Peter H wrote:
Gallipoli viewed from the outskirts. The most noticeable feature is the open air-mosque “Namazgah” dating from early Ottoman times. It is one of the few structures of its kind left in the world. The lighthouse on the headland is out of sight to the left. Beyond the Namazgah is a steep gap in the cliffs leading down to the sea. In the far distance, the group of trees and cemetery nearby resemble what we can see in the photo above this one. Notice the boulders on the shore. Just above is where the French consulate was.
The Ottoman Turks crossed dardanelles on rafts under the command of Süleyman Shah, brother of Sultan Orhan in 1357.
Their departing port was Odun iskelesi near the ruins of Cyzicus. Their destination was fort of Cimpe/Cimni on the peninsula which is only 8 kms to the town of Gallipoli. They made 2 great rafts. On each raft there were 39 men. After they took the castle they prated Allah for their victory on a hill which is now called "Namaz Tepe" Praying Hill.

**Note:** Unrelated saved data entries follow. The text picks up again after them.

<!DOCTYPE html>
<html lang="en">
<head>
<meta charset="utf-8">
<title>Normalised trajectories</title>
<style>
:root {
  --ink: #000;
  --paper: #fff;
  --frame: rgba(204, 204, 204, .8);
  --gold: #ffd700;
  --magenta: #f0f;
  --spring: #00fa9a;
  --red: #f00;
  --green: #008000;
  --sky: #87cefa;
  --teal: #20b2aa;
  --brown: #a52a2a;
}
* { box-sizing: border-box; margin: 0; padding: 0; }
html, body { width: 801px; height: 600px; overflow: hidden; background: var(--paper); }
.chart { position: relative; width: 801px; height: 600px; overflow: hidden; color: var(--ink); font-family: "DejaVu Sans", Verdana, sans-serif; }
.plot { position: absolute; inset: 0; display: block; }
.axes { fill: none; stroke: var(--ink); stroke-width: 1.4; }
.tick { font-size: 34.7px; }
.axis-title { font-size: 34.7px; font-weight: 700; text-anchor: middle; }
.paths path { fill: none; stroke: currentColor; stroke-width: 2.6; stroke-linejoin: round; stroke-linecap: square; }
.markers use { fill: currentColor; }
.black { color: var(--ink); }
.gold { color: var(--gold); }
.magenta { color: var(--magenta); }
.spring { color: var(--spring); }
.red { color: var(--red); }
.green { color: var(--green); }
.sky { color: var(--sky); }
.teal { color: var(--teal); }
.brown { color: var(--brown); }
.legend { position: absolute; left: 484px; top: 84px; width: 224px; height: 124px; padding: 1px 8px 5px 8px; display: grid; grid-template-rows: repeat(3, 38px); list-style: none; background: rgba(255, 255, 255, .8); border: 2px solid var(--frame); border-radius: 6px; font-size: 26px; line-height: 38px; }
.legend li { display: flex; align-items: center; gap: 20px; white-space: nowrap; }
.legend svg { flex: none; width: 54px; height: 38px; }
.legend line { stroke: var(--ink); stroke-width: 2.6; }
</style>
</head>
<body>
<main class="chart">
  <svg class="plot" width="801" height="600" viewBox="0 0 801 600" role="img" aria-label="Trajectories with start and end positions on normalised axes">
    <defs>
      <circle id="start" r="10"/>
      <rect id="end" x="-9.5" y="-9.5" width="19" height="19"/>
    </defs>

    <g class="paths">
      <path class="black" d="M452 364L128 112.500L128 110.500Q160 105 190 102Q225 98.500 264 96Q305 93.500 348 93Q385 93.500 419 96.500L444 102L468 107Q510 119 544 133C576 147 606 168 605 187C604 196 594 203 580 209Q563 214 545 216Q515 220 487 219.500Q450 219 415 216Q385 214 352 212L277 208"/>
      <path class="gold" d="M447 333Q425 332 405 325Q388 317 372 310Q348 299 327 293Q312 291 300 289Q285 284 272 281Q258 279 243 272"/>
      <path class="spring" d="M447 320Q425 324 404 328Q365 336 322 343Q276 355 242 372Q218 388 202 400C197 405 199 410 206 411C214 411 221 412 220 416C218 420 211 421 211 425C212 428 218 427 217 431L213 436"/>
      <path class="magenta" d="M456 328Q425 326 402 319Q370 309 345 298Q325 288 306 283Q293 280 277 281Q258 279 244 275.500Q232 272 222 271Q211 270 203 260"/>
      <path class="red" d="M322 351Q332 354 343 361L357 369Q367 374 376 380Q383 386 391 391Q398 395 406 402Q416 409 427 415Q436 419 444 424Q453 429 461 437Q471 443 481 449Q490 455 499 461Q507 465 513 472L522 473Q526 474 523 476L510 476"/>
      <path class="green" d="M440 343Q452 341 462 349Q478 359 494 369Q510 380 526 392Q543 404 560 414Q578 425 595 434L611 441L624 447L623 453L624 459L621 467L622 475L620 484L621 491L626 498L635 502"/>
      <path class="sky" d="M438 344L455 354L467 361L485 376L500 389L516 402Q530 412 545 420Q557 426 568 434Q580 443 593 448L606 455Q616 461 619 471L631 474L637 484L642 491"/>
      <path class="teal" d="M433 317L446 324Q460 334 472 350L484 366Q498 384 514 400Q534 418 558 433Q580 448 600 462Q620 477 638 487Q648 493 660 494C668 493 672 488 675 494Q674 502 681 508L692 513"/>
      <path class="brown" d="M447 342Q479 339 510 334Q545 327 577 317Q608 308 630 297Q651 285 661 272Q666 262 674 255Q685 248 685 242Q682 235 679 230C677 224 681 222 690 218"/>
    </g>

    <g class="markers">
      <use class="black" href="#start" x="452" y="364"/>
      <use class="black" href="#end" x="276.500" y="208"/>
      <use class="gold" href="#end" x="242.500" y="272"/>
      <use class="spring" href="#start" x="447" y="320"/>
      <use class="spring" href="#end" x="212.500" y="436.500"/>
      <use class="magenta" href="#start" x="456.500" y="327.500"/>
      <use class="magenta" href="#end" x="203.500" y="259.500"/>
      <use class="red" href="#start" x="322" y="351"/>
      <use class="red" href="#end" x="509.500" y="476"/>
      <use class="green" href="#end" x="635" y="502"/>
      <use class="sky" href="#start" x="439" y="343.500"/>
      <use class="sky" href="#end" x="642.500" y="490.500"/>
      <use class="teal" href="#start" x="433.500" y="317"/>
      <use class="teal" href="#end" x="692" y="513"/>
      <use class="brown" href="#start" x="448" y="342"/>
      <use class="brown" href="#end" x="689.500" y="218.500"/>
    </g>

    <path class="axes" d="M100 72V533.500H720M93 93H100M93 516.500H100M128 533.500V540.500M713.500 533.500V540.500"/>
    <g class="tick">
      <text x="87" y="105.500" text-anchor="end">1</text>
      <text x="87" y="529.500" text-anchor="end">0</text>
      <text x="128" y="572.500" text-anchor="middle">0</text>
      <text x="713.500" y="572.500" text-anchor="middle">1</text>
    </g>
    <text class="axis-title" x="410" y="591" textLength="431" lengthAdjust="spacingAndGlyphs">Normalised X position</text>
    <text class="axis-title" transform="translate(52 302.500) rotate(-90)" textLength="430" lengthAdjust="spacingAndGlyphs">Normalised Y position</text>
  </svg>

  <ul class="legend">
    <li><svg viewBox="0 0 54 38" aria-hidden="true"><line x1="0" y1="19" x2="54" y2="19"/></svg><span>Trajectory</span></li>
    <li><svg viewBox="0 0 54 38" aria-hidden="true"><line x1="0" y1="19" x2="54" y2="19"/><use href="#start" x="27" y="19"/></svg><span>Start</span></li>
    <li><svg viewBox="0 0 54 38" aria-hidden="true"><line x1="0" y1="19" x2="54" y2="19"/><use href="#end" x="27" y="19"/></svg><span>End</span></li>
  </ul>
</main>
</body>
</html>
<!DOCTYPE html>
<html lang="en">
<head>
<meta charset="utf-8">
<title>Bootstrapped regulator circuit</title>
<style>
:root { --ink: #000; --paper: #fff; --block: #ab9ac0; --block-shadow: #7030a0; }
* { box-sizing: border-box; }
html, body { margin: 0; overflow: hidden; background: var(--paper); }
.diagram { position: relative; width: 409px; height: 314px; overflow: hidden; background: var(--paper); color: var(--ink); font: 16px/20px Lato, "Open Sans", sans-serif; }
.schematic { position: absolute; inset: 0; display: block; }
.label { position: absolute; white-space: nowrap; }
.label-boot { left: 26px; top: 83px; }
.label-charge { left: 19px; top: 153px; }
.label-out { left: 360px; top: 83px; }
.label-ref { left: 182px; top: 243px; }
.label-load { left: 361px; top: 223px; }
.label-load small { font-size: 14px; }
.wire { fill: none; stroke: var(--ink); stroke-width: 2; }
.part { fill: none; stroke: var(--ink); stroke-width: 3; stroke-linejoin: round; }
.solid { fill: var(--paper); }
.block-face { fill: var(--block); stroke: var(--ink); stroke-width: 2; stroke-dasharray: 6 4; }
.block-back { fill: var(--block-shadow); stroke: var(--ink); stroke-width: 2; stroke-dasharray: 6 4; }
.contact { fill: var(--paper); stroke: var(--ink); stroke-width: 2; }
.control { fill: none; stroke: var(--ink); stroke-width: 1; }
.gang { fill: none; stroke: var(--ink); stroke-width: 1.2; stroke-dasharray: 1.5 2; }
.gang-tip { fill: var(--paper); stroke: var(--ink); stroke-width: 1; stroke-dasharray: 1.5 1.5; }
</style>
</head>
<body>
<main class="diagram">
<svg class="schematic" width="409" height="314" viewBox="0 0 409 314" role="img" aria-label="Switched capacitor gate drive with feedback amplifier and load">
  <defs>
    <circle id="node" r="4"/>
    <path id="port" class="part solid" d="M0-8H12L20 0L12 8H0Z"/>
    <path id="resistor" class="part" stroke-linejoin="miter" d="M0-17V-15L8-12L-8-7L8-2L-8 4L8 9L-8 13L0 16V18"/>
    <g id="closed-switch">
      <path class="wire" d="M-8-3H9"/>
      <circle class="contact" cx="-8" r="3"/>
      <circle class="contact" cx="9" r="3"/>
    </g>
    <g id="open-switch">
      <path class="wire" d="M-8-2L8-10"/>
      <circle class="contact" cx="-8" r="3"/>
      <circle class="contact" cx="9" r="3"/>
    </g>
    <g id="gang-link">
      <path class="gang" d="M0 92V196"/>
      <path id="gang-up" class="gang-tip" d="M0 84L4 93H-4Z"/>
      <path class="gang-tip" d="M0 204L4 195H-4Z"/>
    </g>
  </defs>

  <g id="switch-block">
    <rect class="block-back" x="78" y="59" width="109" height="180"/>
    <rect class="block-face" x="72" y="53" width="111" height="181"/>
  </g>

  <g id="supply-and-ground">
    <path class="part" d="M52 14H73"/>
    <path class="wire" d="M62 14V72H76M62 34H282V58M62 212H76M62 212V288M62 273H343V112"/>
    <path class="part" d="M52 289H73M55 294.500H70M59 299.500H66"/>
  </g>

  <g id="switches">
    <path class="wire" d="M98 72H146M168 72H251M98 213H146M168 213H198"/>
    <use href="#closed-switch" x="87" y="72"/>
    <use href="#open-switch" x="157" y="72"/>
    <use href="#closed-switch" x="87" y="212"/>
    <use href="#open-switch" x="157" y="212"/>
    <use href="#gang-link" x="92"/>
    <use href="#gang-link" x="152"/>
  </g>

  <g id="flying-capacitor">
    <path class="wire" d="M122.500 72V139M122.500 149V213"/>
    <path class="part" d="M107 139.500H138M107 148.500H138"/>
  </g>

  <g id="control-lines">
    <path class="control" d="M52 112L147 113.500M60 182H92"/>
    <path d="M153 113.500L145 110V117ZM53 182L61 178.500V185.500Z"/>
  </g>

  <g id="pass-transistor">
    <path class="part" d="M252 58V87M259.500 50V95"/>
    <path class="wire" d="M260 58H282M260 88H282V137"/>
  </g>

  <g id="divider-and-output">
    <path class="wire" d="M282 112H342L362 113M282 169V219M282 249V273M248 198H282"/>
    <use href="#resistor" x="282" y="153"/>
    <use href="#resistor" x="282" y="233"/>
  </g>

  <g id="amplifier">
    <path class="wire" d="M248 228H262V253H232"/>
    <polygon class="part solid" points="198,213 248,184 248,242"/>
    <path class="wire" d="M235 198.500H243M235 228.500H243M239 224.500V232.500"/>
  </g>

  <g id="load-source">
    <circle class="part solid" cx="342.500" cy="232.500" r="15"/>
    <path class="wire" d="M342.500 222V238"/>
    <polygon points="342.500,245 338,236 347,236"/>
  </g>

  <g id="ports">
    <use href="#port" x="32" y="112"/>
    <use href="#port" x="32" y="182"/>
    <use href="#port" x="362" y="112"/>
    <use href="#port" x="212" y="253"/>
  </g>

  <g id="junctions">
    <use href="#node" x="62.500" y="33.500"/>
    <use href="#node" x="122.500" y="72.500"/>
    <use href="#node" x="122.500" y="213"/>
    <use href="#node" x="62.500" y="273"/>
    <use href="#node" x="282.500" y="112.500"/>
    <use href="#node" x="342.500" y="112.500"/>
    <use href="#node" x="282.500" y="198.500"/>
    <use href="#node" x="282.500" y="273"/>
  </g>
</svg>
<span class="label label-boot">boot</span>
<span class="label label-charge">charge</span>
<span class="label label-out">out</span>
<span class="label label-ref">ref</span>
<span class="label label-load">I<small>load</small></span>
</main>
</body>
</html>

The place where the first Turks prayed is called "Namazgah". The 2nd AC builded over that hill a monument indicating that day.
ATurkish historian Called Sheik Mahmut from Order of Ahi [*] wrote a verse about that action
"Keramet gösterip halka, suya seccade salmışsın
Yakasın Rumeli'nin dest-i takva ile almışsın" 757(1357)
"You showed your miracle by laying a praying rug on water
You conquered the other part the Rumeli with the help of Allah"
source: My late Brother Osman Yavuz Saral "Kaybettiğimiz Rumeli" (The Rumeli That We Lost) p.21
PS: We call the Balkans : Rumeli (Roman lands)
[*]Ahi" is a Turkish brotherhood organization of all craftsmenviewtopic.php?f=80&t=143553&hilit=+suya+seccade